The Chief’s achievement of arms is the personal hereditary property of Sir Lachlan Hector Charles Maclean, Bt, CVO, DL of Morvern and Duart, 28th Chief. The one shown here was last recorded in the Lyon Register prior to the 1904 investiture of his grandfather, Sir Fitzroy Donald Maclean, Bt, CB, KCB.
Through the centuries aspects of the achievement of arms have varied slightly as they were rematriculated. The rock, hand holding a cross, lymphad, eagle heads, and salmon have been used since before they appeared in Hector Mor’s seal in 1546.
The Rock most likely represents the Carsaig Arches on Mull.
Hand Holding Crosslet refers to St. Moluag who founding a hundred monasteries in Scotland, an ancestor of the first chief’s was the abbot at the one on Lismore.
The Lymphad was used by all clans connected with the Lordship of the Isles; early chiefs held high-rank within the Lordship.
The Eagle Heads refer to the chiefs supplying hawks to the crown.
The Salmon denotes the chief’s ability to control and tax his land and its waterways; it may also reference noble Dálriadic origins.
Badges of the Clan Maclean
To demonstrate membership and allegiance with their chief, members of the Clan Maclean often use a traditional heraldic device known simply as the clan badge, which is devised by encircling the crest from the chief’s achievement of arms in a strap and buckle.
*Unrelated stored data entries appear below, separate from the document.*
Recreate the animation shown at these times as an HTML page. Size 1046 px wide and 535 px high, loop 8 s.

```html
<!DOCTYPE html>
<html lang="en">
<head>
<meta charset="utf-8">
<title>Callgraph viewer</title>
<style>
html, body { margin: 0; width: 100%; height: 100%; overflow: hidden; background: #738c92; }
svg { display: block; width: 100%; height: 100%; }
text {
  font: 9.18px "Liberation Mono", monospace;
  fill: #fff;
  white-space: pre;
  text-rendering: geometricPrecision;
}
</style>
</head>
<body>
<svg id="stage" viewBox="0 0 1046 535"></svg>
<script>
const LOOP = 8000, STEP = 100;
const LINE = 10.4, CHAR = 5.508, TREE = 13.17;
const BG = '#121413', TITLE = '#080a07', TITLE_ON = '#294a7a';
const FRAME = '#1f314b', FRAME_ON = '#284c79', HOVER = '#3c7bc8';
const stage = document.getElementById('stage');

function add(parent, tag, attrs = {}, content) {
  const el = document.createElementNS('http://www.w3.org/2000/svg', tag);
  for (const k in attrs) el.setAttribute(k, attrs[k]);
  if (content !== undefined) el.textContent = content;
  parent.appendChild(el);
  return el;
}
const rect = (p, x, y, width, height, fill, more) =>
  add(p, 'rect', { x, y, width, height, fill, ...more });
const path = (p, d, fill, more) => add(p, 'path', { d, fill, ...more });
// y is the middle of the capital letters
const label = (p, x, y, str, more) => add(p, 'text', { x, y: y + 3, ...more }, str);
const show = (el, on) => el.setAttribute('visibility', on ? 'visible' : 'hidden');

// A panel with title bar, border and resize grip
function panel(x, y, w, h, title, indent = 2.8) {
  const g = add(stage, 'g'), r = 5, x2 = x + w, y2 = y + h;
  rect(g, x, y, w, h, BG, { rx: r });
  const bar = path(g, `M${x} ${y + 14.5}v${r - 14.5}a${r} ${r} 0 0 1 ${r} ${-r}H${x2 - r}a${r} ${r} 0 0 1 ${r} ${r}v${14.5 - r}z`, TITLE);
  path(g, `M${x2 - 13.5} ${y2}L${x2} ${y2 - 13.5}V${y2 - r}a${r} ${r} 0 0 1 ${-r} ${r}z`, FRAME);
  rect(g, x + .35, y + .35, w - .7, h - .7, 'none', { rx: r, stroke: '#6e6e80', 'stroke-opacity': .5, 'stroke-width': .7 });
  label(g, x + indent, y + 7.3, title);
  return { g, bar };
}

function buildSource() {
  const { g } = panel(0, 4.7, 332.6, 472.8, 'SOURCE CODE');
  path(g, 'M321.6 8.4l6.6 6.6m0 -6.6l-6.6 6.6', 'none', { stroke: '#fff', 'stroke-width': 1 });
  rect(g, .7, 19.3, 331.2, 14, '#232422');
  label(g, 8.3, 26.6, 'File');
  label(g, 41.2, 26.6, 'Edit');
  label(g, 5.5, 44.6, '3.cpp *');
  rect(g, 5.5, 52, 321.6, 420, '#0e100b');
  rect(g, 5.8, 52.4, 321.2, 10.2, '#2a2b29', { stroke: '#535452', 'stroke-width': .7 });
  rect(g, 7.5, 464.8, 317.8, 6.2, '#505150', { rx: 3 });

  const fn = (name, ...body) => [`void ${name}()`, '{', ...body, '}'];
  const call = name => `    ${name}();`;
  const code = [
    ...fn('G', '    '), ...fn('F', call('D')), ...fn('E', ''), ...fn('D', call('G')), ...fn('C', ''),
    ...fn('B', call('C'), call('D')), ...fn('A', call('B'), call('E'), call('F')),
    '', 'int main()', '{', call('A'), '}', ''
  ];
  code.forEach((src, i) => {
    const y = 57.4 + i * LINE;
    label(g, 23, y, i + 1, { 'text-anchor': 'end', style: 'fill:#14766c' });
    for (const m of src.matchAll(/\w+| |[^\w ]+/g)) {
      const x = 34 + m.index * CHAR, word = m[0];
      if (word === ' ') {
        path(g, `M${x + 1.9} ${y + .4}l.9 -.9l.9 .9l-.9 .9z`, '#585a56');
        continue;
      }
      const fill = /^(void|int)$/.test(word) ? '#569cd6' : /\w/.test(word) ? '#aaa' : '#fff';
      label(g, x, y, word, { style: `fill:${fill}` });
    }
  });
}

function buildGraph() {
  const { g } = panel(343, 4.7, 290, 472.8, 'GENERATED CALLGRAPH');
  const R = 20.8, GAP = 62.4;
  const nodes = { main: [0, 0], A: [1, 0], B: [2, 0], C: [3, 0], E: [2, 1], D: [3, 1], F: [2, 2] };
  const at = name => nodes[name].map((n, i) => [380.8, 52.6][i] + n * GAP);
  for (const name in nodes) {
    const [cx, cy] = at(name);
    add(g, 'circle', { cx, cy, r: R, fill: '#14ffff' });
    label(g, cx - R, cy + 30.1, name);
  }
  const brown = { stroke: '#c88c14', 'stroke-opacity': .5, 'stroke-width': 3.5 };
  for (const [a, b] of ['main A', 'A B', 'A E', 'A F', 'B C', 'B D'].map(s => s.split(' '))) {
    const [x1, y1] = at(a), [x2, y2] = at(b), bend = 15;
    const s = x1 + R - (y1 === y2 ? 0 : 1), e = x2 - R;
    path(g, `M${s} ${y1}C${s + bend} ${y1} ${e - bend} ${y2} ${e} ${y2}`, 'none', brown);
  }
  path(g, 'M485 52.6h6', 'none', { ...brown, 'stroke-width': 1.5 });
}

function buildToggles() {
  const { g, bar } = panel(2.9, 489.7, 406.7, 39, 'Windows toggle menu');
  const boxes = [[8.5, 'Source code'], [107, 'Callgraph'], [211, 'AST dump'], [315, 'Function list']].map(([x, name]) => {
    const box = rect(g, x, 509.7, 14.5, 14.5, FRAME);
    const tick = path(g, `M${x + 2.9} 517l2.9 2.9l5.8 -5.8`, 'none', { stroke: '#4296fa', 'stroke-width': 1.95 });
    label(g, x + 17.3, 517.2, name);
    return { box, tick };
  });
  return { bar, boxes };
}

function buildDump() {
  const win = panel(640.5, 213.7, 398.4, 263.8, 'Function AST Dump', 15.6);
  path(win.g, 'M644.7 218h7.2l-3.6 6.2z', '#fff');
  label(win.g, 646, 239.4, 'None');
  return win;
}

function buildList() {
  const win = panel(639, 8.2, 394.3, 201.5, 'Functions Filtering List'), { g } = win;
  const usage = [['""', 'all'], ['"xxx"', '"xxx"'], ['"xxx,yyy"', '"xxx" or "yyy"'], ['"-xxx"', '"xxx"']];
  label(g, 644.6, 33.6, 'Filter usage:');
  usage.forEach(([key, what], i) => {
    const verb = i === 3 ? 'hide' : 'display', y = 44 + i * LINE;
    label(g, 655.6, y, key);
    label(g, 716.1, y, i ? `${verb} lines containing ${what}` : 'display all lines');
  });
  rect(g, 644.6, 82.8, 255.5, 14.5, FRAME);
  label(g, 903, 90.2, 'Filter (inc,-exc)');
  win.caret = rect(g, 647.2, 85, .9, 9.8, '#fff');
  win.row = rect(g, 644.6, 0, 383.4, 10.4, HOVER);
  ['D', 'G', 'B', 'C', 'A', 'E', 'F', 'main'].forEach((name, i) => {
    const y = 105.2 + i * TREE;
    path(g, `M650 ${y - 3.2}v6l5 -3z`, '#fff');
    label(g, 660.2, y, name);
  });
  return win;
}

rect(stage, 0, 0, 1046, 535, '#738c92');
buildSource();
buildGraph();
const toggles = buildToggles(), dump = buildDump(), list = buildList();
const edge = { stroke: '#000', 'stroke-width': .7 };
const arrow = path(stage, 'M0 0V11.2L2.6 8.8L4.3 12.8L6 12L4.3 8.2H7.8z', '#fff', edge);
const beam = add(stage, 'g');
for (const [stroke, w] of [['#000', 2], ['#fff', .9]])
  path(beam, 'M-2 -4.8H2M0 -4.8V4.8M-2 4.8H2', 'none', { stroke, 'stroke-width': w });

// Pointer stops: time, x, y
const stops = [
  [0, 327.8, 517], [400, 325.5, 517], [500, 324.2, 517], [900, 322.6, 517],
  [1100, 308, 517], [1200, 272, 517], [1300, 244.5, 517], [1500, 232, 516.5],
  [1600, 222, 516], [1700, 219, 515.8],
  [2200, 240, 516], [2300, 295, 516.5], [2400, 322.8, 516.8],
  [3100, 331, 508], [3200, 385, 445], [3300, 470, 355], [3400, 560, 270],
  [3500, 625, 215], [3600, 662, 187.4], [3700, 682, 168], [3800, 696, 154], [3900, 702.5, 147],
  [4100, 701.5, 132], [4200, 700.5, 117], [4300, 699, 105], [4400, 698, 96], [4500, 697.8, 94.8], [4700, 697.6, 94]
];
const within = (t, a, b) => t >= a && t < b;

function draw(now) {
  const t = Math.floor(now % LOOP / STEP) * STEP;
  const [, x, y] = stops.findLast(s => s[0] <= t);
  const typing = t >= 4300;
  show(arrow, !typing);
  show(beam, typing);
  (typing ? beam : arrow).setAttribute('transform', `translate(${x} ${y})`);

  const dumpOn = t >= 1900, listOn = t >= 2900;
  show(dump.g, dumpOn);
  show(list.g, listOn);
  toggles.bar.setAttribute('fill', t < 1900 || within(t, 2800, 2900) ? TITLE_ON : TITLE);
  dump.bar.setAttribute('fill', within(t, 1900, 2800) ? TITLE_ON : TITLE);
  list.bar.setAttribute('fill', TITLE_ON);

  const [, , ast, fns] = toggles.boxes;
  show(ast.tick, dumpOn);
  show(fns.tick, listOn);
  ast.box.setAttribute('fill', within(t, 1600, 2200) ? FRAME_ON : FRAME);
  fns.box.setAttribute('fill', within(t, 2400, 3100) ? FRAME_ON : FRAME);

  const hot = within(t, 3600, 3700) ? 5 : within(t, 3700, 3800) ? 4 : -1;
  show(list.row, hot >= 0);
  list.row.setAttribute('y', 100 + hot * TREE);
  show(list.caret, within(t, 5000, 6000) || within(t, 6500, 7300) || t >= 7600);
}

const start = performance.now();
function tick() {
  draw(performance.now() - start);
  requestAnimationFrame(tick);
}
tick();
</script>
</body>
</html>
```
All members, allies, and supporters of the clan are encouraged to wear, use, and display the Clan Maclean badge proudly.
Ardgour, Coll, Lehir, Morvern, et al
Tartans of the Clan’s Branches
MacLean of Duart tartan is the most common tartan used my members of the Clan MacLean. The Hunting tartan of the Clan Maclean is the oldest recorded tartan in Scotland. A discription is included on a charter for lands of Nerrabolsadh on Islay in 1587. It is this, hunting, tartan usually worn for more casual occasions.